Collaborator Contribution Their lab has access to high quality biopsy specimens and expertise in looking at a subset of macrophage markers, in particular Axl. The collaboration has generated a published paper and we have contributed intellectually to a Swiss National Science Foundation grant that was awarded to Dr Bernsmeier to continue the work for 4 years.
Impact Manuscript: Life Sci Alliance. 2019 Dec 10;3(1). pii: e201900465. doi: 10.26508/lsa.201900465. Print 2020 Jan. Expression of AXL receptor tyrosine kinase relates to monocyte dysfunction and severity of cirrhosis. Brenig R1,2, Pop OT2,3, Triantafyllou E3,4, Geng A1, Singanayagam A3,4, Perez-Shibayama C2,5, Besse L6, Cupovic J5, Künzler P2, Boldanova T1, Brand S2, Semela D2, Duong FH1, Weston CJ7, Ludewig B5, Heim MH1, Wendon J3, Antoniades CG3,4, Bernsmeier C8,2. Funding to Dr Bernsmeier from Swiss National Science Foundation - no link to award currently available
Start Year 2018
Description Modulation of immune cell function - Imperial College London 
Organisation Imperial College London
Country United Kingdom 
Sector Academic/University 
PI Contribution We have established a collaboration with a liver research group from Imperial College with whom we have carried out other projects outside of this current funding stream. This particular aspect of the project is focused on understanding the consequences of exposing immune cells to amine oxidases and measuring the impact on the presence of co-stimulatory/checkpoint/exhaustion/maturation markers as a means to better understand the influence of these enzyme on inflammatory cell biology.

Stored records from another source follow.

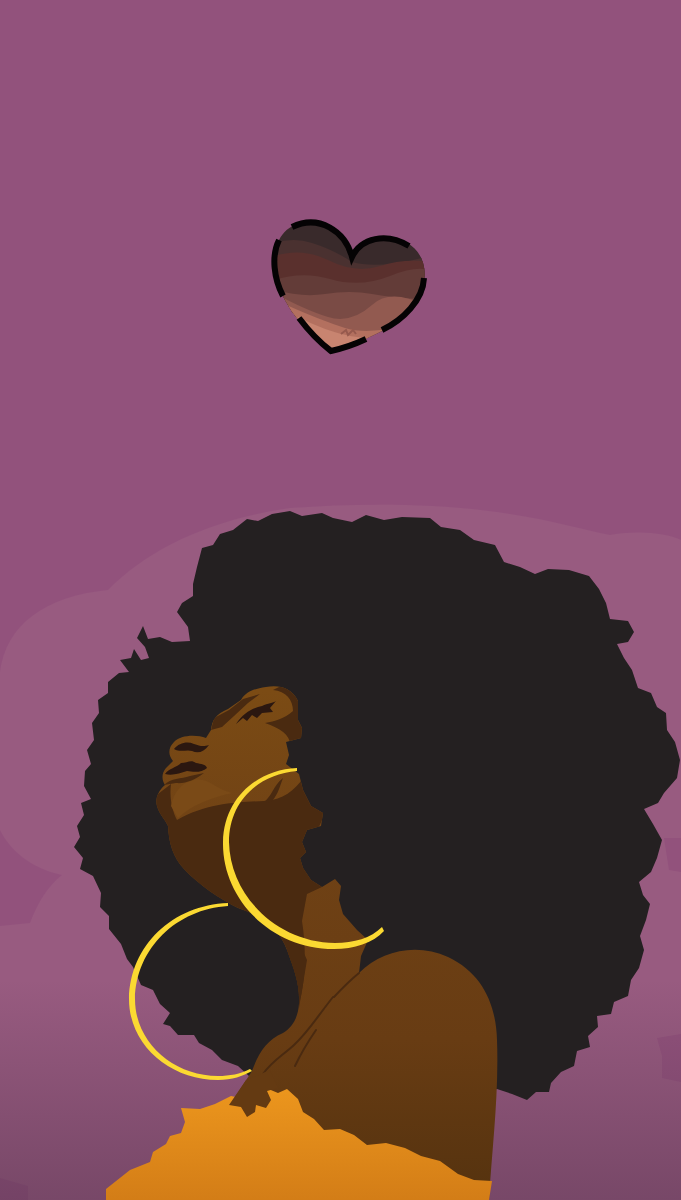
<!DOCTYPE html>
<html lang="en">
<head>
<meta charset="utf-8">
<title>Woman with hoop earrings and heart</title>
<style>
:root{--plum:#92527c;--halo:#985b80;--hair:#242021;--skin:#6f4213;--skin-light:#7a4a17;--skin-shade:#4a2a10;--line:#2b1710;--gold:#fbd932;--ink:#050304}
html,body{margin:0;height:100%;overflow:hidden;background:var(--plum)}
svg{display:block;width:681px;height:1200px}
.halo{fill:var(--halo)}
.hair{fill:var(--hair)}
.shade{fill:var(--skin-shade)}
.feature{fill:var(--line)}
.gold{fill:var(--gold)}
.crease{fill:none;stroke:var(--skin-shade);stroke-width:2;stroke-linecap:round}
.dash{fill:none;stroke:var(--ink);stroke-width:6;stroke-linejoin:miter}
</style>
</head>
<body>
<svg viewBox="0 0 681 1200" role="img" aria-label="Woman with a large afro and gold hoop earrings looking up towards a heart in shades of brown">
<defs>
<linearGradient id="floor" x1="0" y1="0" x2="0" y2="1">
<stop offset="0" stop-color="#50304a" stop-opacity="0"/><stop offset="1" stop-color="#50304a" stop-opacity=".45"/>
</linearGradient>
<linearGradient id="skin-tone" gradientUnits="userSpaceOnUse" x1="0" y1="690" x2="0" y2="1190">
<stop offset="0" stop-color="#7b4b14"/><stop offset=".3" stop-color="#704215"/><stop offset=".7" stop-color="#683c13"/><stop offset="1" stop-color="#56330f"/>
</linearGradient>
<linearGradient id="top-tone" x1="0" y1="0" x2="0" y2="1">
<stop offset="0" stop-color="#ec961d"/><stop offset="1" stop-color="#d37d17"/>
</linearGradient>
<clipPath id="heart-clip"><path id="heart" d="M352 257C345 235 329 221 309 222C286 222 274 241 274 262C275 296 302 330 331 351C371 339 417 320 424 281C428 256 411 238 388 238C371 238 358 245 352 257Z"/></clipPath>
<clipPath id="face-clip"><use href="#body"/></clipPath>
</defs>

<rect width="681" height="1200" fill="var(--plum)"/>

<g id="backdrop">
<path class="halo" d="M0 672C6 625 45 596 108 590C150 548 210 520 290 508C370 502 450 504 510 514C550 520 585 530 610 535C640 530 665 533 681 540V1200H28V1186L0 1178V926L30 923C38 902 48 886 62 875C30 868 10 850 0 830Z"/>
<path fill="var(--plum)" d="M681 1034L657 1038L662 1056L662 1078L681 1082ZM664 838L669 870L681 872V838Z"/>
<rect y="980" width="681" height="220" fill="url(#floor)"/>
</g>

<g id="heart-badge">
<g clip-path="url(#heart-clip)">
<rect x="268" y="215" width="165" height="142" fill="#392a2b"/>
<path fill="#4a3130" d="M268 246Q290 236 312 243T352 262Q380 270 433 255V357H268Z"/>
<path fill="#5a302d" d="M268 258Q300 246 328 260T380 266T433 262V357H268Z"/>
<path fill="#633c38" d="M268 282Q300 270 330 279T390 276T433 272V357H268Z"/>
<path fill="#7a4b45" d="M268 288Q300 298 325 294T372 294T433 300V357H268Z"/>
<path fill="#925a50" d="M268 290Q305 310 328 317T372 305T433 310V357H268Z"/>
<path fill="#b3705f" d="M284 304Q320 320 345 328T420 322V357H284Z"/>
<path fill="#c88470" d="M298 317Q325 331 350 336T400 334V357H298Z"/>
<path fill="none" stroke="#96594d" stroke-width="2" d="M341 334l5-4 2 5 5-5 3 4"/>
</g>
<path class="dash" d="M292 227C319 214 345 231 352 257C361 238 386 232 409 246M279 240C271 256 274 279 283 296M424 278C423 300 403 320 382 330M299 318Q314 338 331 351Q349 347 366 339"/>
</g>

<path id="afro" class="hair" d="M197 567L202 548L213 545L220 534L233 530L247 519L258 521L272 514L290 511L302 516L322 513L333 518L352 522L366 515L384 520L402 517L430 518L441 527L460 530L474 540L495 545L504 562L520 567L535 574L548 569L569 570L589 576L599 589L606 603L610 619L628 621L634 632L628 642L617 644L624 658L632 670L638 688L651 693L657 707L666 713L667 730L675 742L680 760L677 778L664 793L658 803L644 809L653 824L662 840L657 858L651 872L639 882L643 895L650 904L646 920L640 936L644 950L639 968L631 980L628 996L614 1002L611 1014L597 1016L598 1027L588 1036L590 1047L577 1051L574 1066L561 1072L551 1083L549 1092L536 1092L527 1100L512 1094L497 1089L400 1120L280 1080L250 1077L238 1066L222 1060L212 1050L199 1043L194 1035L178 1035L170 1026L163 1024L170 1013L160 1004L153 990L141 985L133 967L127 959L121 944L109 929L109 916L100 907L101 893L93 876L80 869L83 858L74 847L80 837L77 826L84 815L81 803L91 799L84 786L85 771L91 764L87 750L94 740L92 723L99 713L98 700L108 693L108 682L119 673L129 672L120 660L131 658L134 649L141 660L149 658L145 647L137 638L143 626L148 639L160 637L172 642L190 641L188 627L177 612L182 603L193 596L193 584Z"/>

<g id="figure">
<path id="body" fill="url(#skin-tone)" d="M298 701C291 687 279 685 266 687C253 689 246 692 241 700L228 709C216 714 212 720 211 730L206 738C196 734 180 735 174 742C168 748 168 755 173 761L166 768C161 774 162 780 165 785C158 791 155 799 157 806C159 814 165 819 168 826C169 844 173 857 184 869C199 885 220 899 238 908C262 916 279 928 287 950C294 969 300 984 299 1004C298 1017 293 1027 283 1033C267 1040 259 1052 252 1071L232 1102L240 1112L290 1200H489C492 1148 499 1096 497 1040C496 1004 482 973 448 957C417 943 382 950 359 973L361 956L368 940L357 930L343 914L339 900L341 886L335 879L322 887L311 880L303 868L300 858L306 852L302 842L307 830L321 826L323 813L311 806L303 790L299 774L286 764L289 755L286 742L301 738L302 728L298 720Z"/>
<g clip-path="url(#face-clip)">
<path class="shade" d="M150 800L171 784C169 800 173 812 177 820C207 803 238 802 264 801C283 800 295 790 303 778L326 812L304 858L322 887L307 894L302 921C307 952 305 984 299 1004L287 950C280 929 257 915 238 908C205 899 170 870 166 826Z"/>
<path fill="var(--skin-light)" d="M171 806C174 792 181 783 194 780C209 777 216 790 232 793C212 797 190 806 178 818Z"/>
<path class="shade" d="M211 730L214 718L229 710L243 699L260 694L248 703L234 716L222 727ZM273 690C286 691 293 700 293 711C284 719 275 721 265 723C280 728 290 735 290 744L306 738L301 695L285 684Z"/>
<path class="shade" d="M264 802C272 796 273 786 283 778C279 789 277 797 270 803ZM287 950C295 942 303 949 307 960L299 1008Z"/>
</g>
<g id="features">
<path class="feature" d="M236 724C243 713 252 708 262 706C268 703 273 703 276 701L270 708L273 712L262 713L257 718L252 715L247 721L243 718Z"/>
<path class="feature" d="M174 749C179 743 187 741 194 744C200 746 203 747 209 745C204 752 198 754 192 751C186 749 181 753 174 749Z"/>
<path class="feature" d="M165 774C169 768 176 768 181 763C187 763 191 759 196 763C201 764 206 764 207 768C202 773 193 772 187 771C180 773 173 776 165 774Z"/>
<path class="shade" d="M164 785C171 778 181 779 190 776L204 773C195 780 185 784 176 783Z"/>
</g>
<path class="crease" d="M333 997C317 1017 309 1031 294 1045C282 1056 272 1061 263 1074M316 1030Q303 1049 295 1066M359 973Q348 982 334 997"/>
</g>

<g id="clothing">
<path fill="url(#top-tone)" d="M106 1200V1189L130 1170L150 1162L153 1152L166 1144L170 1136L181 1133L185 1122L181 1108L200 1109L215 1104L231 1096L250 1100L266 1088L278 1093L287 1089L298 1099L303 1112L314 1119L324 1130L340 1129L354 1135L367 1145L386 1143L405 1148L421 1156L440 1161L458 1174L474 1180L492 1181L489 1200Z"/>
<path fill="#643a12" d="M246 1080L229 1105L241 1107L247 1117L255 1112L256 1105L266 1108L271 1100L267 1091L278 1088L270 1070Z"/>
</g>

<g id="earrings">
<path class="gold" d="M297 768C256 770 224 799 223 842C222 898 270 949 334 949C354 949 373 943 384 931L382 927C371 938 354 943 335 943C276 942 230 895 229 842C229 804 255 775 297 771Z"/>
<path class="gold" d="M228 903C173 905 130 945 129 999C129 1045 170 1080 218 1080C232 1080 243 1076 252 1071L250 1069C240 1074 230 1076 218 1076C174 1076 135 1043 135 999C136 948 177 909 228 906Z"/>
</g>
</svg>
</body>
</html>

Collaborator Contribution The collaborators have provided access to liver samples and expertise in flow cytometry analysis following exposure of immune cells to purified amine oxidase protein.
Impact None to date - data generated but not yet able to interpret consequences.
Start Year 2019
Description Single cell RNASeq of cirrhotic liver 
Organisation University of Edinburgh
Department MRC Centre for Inflammation Research
Country United Kingdom 
Sector Academic/University 
PI Contribution We have contributed to a study of cell populations that have been identified in diseased human livers by RNAseq technology. We have provided the primary human liver tissue and know how to isolate cell populations and carry out functional assays that complement the work.
Collaborator Contribution The researchers at University of Edinburgh initiated the study and then contacted us following the requirement for revisions to their manuscript. Their main focus was on the RNAseq angle of the paper whereas we have been able to carry out the majority of the functional assays
Impact Manuscript nearing completion for resubmission. However we expect the collaboration to continue beyond the duration of this award as the work has identified some novel pathways that we wish to investigate.
Start Year 2018
Description Patient engagement NETs VAP-1 
Form Of Engagement Activity Participation in an open day or visit at my research institution
Part Of Official Scheme? No
Geographic Reach Regional
Primary Audience Patients, carers and/or patient groups
Results and Impact Research awareness days for patients with neuroendocrine tumours - describing our work on amine oxidases and how knowledge of the basic mechanisms of these enzymes could be applied to abberant tissue repair and support of tumour environments such as that observed in their rare disease.
Year(s) Of Engagement Activity 2019,2020